START SOURCE DATA
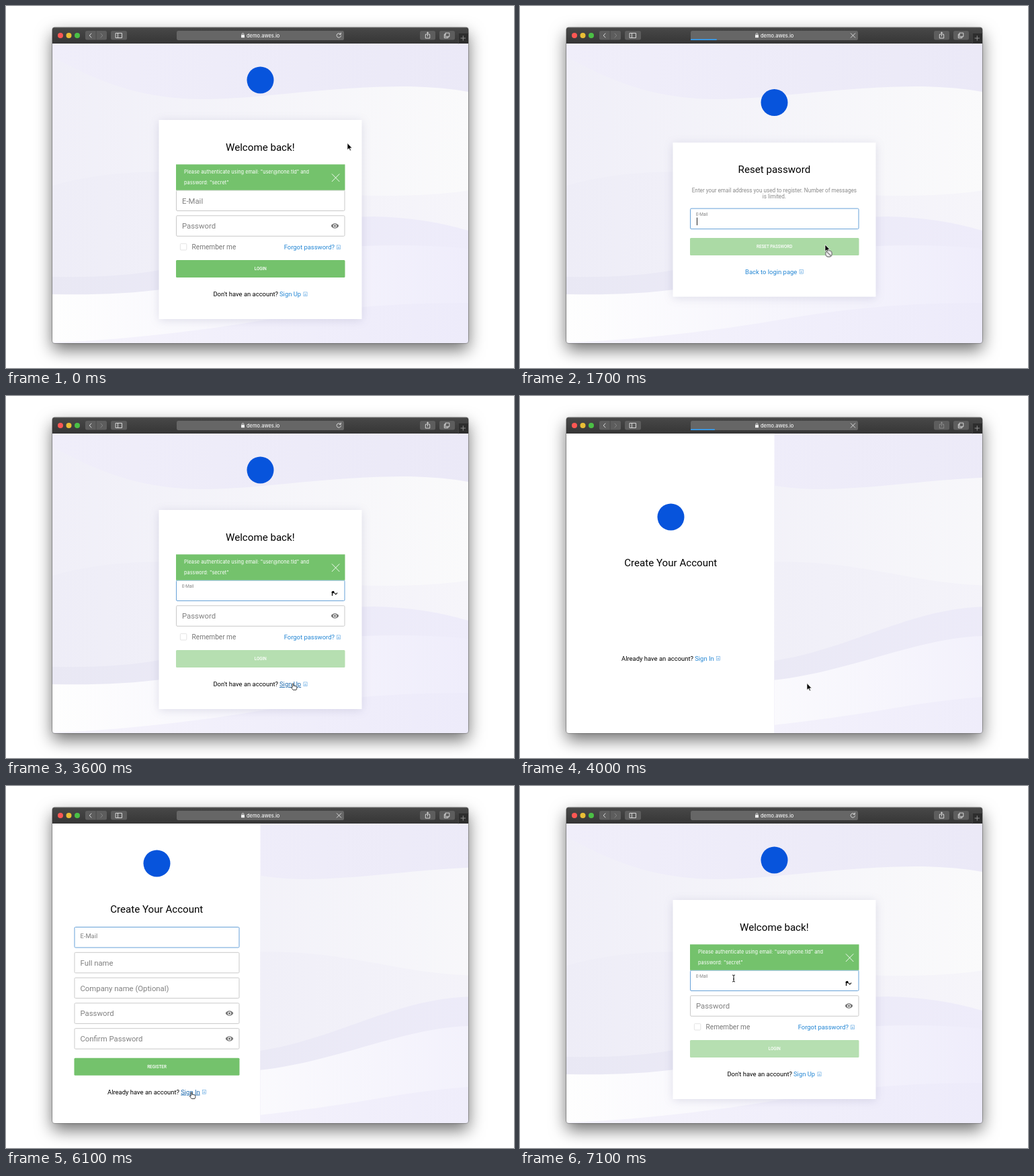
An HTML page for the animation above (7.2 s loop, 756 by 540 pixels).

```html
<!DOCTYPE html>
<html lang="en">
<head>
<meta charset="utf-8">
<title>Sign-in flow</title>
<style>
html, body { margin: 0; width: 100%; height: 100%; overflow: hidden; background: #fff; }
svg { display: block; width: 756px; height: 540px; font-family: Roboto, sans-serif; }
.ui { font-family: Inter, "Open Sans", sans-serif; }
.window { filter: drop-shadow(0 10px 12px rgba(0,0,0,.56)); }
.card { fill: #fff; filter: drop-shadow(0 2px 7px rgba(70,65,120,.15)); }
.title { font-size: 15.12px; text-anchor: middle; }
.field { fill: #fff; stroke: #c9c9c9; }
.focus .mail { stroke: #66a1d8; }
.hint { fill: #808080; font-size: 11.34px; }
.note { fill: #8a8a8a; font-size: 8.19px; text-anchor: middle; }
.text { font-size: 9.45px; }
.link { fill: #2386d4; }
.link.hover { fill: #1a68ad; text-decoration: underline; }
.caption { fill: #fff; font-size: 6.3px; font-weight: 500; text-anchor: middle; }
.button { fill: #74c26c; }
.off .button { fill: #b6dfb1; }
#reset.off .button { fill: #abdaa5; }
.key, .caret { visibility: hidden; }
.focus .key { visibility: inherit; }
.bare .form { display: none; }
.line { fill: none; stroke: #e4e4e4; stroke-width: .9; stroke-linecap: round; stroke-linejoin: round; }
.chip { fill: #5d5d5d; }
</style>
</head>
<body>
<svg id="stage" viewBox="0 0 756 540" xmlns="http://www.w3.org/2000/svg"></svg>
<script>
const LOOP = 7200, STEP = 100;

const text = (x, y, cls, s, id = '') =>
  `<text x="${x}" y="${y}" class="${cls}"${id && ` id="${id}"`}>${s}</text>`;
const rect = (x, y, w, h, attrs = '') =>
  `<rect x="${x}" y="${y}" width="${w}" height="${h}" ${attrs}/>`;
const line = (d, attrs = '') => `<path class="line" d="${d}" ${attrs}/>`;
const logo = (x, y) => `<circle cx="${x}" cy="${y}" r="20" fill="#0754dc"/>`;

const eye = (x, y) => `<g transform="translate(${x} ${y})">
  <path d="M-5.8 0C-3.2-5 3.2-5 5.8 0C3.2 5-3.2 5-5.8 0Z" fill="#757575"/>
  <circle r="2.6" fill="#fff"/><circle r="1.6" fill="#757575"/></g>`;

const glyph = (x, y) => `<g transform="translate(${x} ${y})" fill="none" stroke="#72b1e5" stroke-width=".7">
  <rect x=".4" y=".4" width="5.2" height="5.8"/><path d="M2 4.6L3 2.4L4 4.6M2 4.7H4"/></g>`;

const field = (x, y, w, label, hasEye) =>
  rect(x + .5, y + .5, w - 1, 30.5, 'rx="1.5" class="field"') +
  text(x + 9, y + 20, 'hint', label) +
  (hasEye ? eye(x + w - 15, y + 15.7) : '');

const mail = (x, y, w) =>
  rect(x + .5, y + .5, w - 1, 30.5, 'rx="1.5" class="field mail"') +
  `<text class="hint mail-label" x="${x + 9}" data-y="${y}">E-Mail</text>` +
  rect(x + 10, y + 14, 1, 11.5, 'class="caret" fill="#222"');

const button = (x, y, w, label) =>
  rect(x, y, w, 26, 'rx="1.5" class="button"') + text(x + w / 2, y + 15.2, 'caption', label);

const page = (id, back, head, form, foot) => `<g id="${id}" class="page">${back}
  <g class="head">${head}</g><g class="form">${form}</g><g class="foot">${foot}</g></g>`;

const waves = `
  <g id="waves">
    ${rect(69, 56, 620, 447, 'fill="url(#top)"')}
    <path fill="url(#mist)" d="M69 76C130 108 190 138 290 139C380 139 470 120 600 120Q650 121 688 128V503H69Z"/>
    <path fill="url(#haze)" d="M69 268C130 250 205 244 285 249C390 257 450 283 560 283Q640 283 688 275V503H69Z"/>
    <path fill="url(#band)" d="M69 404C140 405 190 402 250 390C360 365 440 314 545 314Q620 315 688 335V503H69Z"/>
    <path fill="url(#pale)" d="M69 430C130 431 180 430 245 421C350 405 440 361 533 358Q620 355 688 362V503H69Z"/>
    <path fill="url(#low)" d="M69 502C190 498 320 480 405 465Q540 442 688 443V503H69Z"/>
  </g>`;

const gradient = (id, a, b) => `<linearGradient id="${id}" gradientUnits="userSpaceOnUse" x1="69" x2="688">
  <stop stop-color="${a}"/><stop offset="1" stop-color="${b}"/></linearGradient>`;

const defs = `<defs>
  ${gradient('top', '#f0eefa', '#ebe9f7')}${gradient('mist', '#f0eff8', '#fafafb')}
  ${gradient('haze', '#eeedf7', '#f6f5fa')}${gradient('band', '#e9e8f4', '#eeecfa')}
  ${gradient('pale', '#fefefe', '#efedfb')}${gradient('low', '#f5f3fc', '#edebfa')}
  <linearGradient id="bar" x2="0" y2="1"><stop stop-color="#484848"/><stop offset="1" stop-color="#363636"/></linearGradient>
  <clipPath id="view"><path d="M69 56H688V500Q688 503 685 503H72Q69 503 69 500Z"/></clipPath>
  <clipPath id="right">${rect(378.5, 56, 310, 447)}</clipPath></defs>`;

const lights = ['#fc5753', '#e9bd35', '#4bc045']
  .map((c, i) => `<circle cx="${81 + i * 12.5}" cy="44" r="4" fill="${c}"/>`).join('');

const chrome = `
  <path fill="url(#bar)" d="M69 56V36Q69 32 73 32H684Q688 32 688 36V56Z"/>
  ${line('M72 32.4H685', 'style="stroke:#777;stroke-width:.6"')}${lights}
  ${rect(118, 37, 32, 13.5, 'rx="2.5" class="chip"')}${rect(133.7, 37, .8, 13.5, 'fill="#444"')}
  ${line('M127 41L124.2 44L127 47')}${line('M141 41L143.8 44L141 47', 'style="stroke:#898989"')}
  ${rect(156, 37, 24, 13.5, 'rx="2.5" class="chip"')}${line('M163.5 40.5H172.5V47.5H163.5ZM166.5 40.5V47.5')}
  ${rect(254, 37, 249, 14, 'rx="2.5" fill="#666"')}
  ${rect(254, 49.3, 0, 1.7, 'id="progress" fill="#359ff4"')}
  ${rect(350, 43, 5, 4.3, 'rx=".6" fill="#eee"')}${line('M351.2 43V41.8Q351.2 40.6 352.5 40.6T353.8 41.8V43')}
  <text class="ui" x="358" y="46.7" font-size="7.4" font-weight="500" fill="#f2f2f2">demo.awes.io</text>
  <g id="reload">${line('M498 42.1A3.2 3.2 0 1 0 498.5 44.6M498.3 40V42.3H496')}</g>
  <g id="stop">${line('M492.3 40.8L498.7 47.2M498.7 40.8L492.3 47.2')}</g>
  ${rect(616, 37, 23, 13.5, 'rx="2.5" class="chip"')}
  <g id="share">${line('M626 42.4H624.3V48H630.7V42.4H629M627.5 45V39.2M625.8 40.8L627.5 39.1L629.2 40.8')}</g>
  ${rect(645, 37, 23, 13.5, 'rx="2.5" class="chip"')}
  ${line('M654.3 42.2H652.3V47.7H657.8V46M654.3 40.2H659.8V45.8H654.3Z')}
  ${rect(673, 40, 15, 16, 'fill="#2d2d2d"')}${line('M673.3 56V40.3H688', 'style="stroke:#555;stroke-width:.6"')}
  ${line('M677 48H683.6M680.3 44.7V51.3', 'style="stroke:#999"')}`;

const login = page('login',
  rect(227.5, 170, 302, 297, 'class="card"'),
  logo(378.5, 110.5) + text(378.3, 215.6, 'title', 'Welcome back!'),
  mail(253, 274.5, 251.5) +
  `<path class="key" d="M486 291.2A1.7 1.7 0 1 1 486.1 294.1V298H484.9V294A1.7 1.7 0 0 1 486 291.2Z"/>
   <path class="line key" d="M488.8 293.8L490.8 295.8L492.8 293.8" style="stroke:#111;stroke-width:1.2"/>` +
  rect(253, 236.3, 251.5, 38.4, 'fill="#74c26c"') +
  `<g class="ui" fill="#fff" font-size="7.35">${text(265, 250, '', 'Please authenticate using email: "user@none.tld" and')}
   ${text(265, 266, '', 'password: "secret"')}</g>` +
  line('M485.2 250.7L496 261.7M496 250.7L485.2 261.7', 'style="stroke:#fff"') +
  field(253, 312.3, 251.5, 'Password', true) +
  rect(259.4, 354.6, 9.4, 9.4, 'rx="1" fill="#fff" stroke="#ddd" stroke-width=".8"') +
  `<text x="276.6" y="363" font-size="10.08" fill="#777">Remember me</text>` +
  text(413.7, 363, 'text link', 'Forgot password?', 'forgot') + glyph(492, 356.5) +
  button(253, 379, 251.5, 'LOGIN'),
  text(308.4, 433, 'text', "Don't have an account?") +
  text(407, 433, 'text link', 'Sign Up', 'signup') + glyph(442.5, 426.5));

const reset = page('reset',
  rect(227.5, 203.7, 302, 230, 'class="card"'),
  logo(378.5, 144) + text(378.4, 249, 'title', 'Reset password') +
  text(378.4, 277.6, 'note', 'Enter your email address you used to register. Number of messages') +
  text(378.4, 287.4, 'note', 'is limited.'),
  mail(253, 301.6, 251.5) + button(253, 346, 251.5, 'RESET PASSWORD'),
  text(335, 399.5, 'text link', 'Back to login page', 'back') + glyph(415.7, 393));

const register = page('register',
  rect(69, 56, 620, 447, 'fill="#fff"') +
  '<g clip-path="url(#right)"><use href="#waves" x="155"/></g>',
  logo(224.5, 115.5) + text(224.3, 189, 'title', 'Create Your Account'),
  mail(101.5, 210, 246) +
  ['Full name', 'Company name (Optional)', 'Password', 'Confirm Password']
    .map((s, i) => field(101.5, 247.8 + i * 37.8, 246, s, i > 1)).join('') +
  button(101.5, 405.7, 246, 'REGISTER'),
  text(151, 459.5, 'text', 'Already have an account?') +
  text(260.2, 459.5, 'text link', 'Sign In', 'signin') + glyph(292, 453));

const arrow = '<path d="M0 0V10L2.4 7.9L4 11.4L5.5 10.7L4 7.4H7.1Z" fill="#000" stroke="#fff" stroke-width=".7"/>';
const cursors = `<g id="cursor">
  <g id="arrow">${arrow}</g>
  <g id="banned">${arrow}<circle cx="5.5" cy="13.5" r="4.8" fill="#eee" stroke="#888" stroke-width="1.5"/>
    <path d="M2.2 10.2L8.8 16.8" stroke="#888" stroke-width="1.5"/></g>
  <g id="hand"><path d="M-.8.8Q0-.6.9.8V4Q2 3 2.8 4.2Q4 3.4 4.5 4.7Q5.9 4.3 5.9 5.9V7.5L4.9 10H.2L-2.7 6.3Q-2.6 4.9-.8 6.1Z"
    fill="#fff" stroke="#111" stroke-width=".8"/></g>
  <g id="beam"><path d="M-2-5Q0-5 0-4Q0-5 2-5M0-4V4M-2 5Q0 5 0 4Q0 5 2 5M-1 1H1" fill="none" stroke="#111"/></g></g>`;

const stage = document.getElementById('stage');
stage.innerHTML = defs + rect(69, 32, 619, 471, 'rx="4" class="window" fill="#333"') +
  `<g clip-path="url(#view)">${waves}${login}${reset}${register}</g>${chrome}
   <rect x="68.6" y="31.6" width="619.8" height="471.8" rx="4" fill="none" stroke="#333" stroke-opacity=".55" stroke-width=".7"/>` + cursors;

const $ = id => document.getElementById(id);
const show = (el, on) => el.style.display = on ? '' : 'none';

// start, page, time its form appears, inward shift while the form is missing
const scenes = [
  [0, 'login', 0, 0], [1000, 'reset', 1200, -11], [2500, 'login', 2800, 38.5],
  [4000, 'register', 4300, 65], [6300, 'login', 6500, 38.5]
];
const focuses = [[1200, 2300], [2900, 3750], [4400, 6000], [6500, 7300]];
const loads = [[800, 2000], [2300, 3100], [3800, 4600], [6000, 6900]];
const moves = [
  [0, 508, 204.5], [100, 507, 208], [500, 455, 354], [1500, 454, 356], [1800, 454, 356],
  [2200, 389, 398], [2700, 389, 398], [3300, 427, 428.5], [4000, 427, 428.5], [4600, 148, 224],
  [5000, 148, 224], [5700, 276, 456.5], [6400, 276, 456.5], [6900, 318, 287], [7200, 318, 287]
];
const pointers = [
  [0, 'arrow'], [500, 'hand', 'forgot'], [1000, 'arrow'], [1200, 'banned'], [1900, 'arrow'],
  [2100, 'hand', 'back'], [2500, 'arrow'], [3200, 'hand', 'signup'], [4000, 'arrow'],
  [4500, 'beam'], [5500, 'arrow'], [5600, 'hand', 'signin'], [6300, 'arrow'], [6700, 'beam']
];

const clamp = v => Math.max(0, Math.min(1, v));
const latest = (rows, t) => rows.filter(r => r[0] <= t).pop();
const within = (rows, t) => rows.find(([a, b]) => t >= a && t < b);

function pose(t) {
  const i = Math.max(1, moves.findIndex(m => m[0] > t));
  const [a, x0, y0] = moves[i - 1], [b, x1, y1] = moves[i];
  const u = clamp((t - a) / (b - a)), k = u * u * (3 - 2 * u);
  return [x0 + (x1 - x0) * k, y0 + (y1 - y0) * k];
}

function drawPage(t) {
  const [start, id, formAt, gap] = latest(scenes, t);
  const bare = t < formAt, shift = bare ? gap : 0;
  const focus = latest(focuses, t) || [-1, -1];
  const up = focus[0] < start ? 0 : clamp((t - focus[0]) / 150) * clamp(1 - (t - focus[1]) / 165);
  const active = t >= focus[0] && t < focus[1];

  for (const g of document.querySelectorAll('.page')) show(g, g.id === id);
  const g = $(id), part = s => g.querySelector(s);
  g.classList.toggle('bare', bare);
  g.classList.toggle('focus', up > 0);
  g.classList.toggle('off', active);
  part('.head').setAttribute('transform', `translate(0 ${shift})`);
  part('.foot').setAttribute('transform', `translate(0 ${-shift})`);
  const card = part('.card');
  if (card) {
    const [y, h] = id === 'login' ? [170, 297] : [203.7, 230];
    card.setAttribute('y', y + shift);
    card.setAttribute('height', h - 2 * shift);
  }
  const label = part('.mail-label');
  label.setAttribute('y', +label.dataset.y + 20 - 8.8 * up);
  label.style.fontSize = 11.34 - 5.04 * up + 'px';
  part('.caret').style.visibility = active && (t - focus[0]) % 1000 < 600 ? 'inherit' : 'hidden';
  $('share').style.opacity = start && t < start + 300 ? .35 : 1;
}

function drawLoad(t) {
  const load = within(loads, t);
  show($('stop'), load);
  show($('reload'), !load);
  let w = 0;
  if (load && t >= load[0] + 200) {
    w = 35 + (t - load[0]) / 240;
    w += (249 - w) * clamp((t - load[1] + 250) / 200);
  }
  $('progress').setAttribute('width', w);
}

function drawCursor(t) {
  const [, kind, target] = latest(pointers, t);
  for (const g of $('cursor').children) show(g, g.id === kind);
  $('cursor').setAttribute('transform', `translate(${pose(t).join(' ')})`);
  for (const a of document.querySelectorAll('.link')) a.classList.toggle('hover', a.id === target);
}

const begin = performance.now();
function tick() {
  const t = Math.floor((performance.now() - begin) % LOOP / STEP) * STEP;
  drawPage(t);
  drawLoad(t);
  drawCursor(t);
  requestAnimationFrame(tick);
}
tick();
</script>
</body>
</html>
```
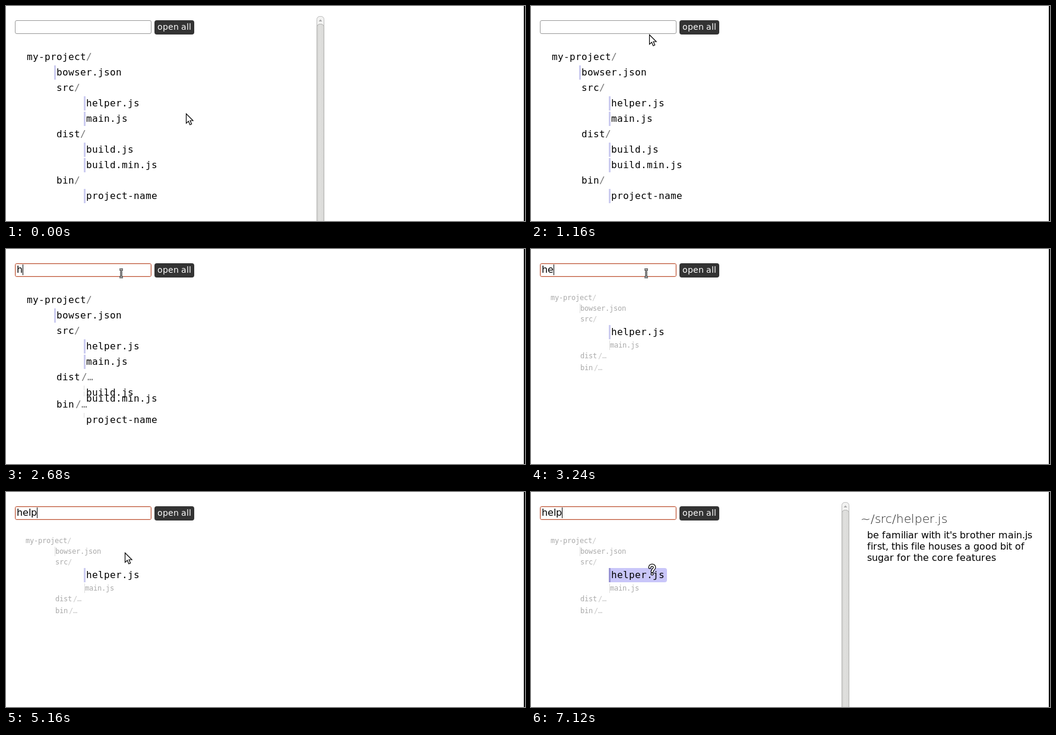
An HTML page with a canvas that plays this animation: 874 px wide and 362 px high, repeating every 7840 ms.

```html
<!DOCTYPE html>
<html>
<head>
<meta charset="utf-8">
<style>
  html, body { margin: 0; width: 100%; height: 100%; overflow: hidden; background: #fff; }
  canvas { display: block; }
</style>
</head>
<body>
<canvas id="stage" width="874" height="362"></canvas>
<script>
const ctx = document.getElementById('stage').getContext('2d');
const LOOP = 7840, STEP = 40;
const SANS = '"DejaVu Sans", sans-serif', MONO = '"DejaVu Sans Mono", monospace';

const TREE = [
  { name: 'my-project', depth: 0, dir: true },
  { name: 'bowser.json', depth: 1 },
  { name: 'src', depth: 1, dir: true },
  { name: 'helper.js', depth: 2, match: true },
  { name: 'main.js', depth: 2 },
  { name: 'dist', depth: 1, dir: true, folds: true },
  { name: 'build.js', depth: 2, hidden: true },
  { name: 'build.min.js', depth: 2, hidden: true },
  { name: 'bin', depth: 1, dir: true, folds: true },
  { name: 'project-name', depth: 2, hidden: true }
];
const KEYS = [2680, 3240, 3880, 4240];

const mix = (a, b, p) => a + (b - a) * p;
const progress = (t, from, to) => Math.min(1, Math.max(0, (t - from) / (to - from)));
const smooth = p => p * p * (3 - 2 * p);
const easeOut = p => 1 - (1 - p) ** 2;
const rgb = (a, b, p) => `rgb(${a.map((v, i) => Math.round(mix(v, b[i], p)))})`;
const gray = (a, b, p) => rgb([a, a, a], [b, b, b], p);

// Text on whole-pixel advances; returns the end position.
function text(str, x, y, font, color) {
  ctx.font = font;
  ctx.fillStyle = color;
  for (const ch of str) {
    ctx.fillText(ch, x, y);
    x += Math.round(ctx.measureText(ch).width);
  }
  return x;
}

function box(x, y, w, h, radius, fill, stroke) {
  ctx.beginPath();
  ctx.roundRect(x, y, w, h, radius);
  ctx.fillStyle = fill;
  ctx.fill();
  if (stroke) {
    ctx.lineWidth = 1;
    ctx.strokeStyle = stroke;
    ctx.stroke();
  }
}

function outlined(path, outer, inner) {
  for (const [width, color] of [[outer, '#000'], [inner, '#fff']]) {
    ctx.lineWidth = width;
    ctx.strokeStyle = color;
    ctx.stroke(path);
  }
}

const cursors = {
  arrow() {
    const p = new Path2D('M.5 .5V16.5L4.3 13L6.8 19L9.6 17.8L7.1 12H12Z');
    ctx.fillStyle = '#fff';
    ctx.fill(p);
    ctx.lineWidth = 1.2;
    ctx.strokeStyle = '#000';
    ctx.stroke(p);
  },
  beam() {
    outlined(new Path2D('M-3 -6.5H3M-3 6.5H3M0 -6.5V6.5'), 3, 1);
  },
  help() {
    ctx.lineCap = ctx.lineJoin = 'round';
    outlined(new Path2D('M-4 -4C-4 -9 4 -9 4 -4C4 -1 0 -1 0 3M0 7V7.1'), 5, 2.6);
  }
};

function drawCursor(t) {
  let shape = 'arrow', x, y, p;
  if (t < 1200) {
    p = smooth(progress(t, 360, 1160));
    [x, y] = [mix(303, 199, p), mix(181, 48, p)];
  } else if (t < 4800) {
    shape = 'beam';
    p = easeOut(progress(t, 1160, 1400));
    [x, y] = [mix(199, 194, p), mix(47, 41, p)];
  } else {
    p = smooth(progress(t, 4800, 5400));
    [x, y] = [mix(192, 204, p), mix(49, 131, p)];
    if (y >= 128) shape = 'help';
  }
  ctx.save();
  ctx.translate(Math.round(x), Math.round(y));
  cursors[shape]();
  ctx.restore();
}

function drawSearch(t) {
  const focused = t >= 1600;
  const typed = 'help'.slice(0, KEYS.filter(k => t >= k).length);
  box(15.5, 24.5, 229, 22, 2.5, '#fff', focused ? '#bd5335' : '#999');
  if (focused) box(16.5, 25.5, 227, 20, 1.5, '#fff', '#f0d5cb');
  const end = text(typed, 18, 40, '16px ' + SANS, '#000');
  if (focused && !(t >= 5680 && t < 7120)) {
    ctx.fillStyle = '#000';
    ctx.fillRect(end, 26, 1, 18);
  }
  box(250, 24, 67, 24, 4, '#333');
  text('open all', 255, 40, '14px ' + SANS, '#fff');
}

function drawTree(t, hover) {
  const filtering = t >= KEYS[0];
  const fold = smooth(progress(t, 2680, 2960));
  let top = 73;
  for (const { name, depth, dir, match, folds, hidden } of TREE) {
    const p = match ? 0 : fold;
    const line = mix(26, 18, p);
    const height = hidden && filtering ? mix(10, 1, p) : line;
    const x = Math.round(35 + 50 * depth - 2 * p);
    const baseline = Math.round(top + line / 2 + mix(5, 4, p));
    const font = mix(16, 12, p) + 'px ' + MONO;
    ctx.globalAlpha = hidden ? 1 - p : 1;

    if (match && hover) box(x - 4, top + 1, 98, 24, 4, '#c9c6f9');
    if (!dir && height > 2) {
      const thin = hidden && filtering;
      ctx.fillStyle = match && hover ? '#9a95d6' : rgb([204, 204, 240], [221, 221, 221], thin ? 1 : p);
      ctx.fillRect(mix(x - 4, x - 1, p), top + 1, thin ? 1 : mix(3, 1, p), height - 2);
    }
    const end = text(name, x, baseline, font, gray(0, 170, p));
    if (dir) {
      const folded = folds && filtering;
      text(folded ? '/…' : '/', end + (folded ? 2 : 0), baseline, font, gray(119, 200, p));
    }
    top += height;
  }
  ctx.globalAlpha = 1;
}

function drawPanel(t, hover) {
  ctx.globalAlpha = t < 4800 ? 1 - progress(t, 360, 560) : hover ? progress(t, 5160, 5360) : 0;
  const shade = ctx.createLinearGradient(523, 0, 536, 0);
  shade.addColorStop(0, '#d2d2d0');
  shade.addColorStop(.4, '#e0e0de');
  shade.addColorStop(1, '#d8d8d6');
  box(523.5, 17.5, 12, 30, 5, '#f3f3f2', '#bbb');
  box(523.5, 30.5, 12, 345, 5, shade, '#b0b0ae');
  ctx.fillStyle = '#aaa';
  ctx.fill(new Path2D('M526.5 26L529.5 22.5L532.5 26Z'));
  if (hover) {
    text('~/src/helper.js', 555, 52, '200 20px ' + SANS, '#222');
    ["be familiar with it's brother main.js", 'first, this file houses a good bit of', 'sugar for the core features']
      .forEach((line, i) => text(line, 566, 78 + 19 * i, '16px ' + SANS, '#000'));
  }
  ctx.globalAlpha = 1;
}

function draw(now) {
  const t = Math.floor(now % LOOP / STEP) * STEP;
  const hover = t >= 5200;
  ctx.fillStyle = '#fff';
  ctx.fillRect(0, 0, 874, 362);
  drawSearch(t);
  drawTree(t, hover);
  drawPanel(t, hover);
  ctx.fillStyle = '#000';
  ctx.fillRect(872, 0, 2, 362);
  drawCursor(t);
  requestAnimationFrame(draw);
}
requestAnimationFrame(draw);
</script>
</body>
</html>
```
END SOURCE DATA
Retrieve each line from the records above where the word "card" occurs.

.card { fill: #fff; filter: drop-shadow(0 2px 7px rgba(70,65,120,.15)); }
  rect(227.5, 170, 302, 297, 'class="card"'),
  rect(227.5, 203.7, 302, 230, 'class="card"'),
  const card = part('.card');
  if (card) {
    card.setAttribute('y', y + shift);
    card.setAttribute('height', h - 2 * shift);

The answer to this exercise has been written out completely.